(Stored data entries)
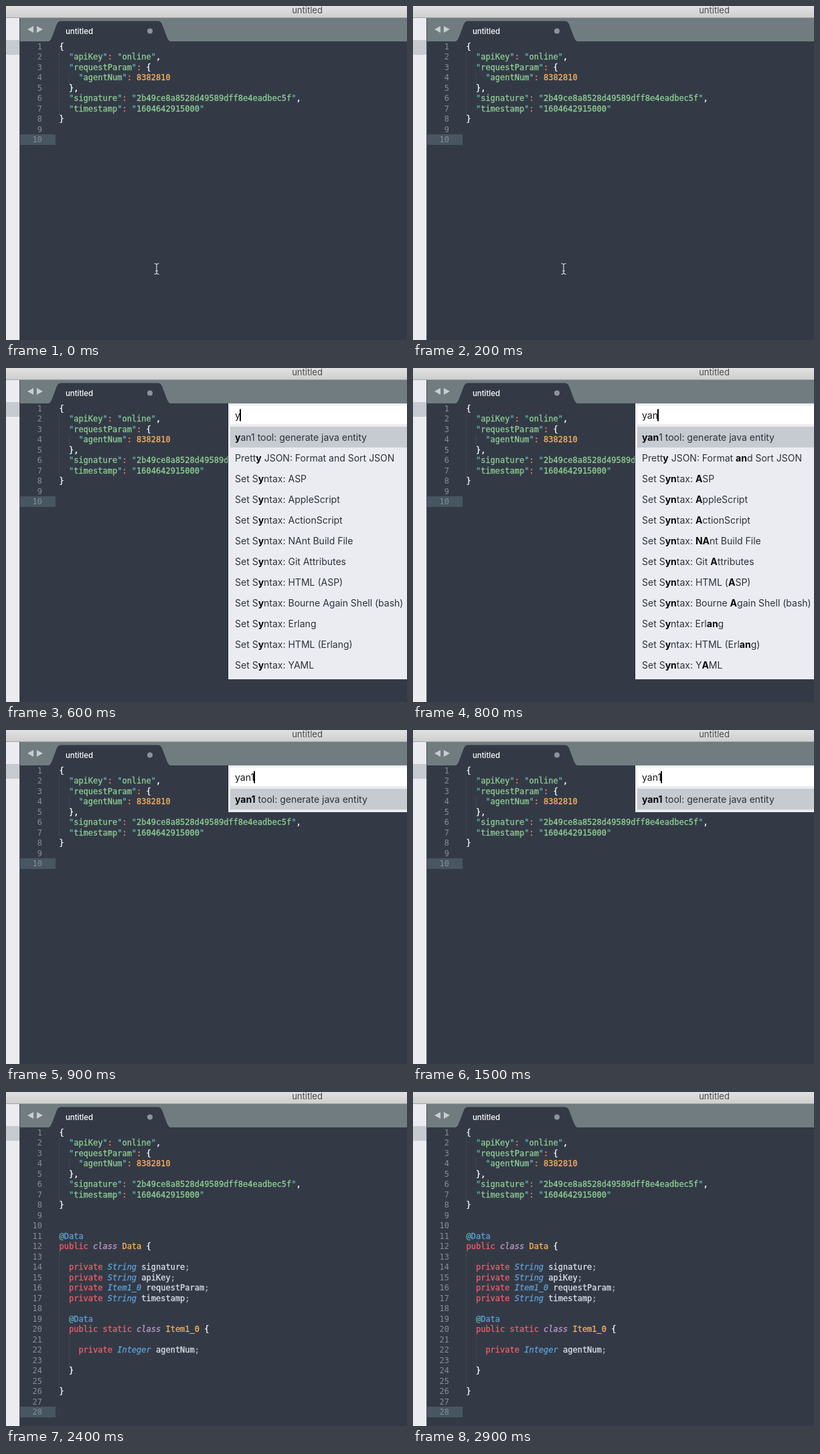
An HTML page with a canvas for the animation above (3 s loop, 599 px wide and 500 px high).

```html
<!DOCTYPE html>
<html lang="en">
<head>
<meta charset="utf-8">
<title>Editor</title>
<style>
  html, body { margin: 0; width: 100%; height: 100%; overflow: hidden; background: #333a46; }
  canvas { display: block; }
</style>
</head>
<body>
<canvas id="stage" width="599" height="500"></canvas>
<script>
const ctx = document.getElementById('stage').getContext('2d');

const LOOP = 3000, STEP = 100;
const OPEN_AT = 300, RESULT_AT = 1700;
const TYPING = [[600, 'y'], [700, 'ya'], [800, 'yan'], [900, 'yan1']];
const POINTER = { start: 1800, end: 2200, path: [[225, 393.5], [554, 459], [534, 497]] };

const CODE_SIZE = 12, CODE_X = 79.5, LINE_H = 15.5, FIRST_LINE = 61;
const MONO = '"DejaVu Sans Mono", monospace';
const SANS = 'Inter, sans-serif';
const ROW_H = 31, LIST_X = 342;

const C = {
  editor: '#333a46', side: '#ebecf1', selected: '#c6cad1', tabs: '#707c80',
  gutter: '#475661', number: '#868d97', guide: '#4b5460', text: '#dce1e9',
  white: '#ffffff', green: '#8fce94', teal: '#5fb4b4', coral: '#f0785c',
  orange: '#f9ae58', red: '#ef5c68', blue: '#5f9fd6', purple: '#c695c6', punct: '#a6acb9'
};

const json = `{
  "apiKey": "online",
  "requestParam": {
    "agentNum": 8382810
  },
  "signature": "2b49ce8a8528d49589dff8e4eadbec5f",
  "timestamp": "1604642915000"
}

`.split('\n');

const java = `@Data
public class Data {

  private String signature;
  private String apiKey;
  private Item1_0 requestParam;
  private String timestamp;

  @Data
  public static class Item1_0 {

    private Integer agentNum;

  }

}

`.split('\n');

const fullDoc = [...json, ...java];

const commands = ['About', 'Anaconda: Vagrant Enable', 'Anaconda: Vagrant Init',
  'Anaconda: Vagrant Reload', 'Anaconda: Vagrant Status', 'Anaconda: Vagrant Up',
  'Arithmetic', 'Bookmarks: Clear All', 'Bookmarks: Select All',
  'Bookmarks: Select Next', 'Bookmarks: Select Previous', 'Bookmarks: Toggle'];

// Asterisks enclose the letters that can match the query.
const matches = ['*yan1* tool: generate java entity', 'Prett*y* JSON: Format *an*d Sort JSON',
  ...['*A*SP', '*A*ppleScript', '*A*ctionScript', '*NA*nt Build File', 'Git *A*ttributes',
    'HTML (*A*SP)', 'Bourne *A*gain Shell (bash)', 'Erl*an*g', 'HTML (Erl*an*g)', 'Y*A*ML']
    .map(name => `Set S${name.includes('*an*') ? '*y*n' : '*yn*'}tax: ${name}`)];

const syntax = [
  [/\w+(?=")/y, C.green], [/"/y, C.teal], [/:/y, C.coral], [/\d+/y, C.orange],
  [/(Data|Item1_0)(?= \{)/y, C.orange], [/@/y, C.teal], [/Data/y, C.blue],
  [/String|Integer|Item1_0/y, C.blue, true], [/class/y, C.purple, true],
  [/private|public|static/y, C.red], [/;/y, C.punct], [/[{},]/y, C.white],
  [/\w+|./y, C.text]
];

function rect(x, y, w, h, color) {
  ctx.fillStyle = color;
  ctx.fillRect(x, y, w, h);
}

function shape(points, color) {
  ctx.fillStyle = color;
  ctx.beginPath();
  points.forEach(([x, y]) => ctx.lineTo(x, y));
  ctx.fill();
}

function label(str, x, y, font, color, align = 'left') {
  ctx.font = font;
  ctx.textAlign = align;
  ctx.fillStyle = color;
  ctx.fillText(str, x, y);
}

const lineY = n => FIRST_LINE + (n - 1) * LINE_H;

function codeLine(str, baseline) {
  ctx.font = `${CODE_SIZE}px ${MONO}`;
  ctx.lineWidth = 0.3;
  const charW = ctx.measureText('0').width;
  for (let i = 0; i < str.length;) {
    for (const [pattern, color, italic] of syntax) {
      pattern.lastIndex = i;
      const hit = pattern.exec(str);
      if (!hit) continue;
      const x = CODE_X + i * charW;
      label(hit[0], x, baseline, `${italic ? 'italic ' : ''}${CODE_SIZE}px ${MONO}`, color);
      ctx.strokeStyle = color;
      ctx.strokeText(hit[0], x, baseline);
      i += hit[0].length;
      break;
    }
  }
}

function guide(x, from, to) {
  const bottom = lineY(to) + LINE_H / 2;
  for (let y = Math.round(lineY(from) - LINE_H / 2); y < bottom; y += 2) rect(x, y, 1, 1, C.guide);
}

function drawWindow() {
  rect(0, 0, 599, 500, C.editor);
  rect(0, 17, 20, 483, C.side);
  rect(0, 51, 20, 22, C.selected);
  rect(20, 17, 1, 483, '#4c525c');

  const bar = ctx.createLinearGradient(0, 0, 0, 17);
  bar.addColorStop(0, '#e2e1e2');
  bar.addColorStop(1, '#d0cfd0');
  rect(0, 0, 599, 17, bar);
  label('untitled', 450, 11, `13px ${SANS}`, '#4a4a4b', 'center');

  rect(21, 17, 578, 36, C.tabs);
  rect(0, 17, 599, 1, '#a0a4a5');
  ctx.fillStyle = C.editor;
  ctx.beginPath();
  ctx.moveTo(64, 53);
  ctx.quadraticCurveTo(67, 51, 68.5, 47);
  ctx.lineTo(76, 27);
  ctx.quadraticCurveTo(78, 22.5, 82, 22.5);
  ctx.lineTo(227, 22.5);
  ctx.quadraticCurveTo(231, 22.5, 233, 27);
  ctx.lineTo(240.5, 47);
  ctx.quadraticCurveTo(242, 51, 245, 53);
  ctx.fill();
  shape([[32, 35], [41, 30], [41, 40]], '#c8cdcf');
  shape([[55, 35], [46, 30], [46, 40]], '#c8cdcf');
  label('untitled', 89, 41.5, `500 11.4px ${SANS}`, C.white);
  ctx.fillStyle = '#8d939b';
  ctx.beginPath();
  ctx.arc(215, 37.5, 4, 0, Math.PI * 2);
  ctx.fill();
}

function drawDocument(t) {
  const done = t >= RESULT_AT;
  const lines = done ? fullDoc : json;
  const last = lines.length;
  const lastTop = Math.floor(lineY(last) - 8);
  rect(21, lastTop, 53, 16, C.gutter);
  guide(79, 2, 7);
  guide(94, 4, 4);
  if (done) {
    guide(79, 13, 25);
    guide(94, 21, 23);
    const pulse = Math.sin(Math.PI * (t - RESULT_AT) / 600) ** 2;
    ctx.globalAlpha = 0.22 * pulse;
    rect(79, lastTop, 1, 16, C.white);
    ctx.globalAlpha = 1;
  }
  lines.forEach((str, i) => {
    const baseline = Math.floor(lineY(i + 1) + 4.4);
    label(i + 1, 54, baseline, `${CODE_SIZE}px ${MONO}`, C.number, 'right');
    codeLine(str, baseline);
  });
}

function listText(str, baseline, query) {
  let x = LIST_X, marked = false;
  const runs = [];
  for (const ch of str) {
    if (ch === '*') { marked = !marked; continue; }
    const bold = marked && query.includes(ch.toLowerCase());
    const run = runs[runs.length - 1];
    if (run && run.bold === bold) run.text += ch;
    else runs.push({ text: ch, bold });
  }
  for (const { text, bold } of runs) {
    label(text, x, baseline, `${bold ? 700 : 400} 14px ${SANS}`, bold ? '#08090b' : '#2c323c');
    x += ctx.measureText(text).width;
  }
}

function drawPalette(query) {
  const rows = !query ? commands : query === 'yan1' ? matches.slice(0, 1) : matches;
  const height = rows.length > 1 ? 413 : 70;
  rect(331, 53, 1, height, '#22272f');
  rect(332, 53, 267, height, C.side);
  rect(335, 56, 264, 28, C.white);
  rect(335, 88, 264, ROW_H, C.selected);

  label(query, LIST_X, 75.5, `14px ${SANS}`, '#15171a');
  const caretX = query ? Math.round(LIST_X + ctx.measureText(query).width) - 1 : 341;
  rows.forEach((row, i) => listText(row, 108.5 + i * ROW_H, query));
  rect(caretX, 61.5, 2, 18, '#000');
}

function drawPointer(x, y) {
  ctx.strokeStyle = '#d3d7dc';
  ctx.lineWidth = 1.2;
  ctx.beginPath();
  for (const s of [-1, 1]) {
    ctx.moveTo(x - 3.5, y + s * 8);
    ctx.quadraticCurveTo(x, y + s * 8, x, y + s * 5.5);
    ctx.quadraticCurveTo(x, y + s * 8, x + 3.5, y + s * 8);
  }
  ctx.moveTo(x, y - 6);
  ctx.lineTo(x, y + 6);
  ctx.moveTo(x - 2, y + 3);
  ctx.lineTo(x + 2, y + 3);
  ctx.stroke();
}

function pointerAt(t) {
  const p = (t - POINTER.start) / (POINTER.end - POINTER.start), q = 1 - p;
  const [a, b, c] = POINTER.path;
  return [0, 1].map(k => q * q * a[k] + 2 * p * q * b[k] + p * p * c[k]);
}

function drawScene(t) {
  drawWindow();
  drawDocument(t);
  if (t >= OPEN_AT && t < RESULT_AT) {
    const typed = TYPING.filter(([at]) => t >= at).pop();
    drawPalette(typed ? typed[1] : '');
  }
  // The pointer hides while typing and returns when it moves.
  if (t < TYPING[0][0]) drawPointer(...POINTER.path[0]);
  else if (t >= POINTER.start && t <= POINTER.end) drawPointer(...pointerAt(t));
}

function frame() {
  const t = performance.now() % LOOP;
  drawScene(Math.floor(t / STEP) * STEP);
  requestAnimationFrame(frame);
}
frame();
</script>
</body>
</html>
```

> **PROBLEM DETAILS**
Check each line of the data for "teal". Copy the lines where it turns up.

> **REPLY**
  white: '#ffffff', green: '#8fce94', teal: '#5fb4b4', coral: '#f0785c',
  [/\w+(?=")/y, C.green], [/"/y, C.teal], [/:/y, C.coral], [/\d+/y, C.orange],
  [/(Data|Item1_0)(?= \{)/y, C.orange], [/@/y, C.teal], [/Data/y, C.blue],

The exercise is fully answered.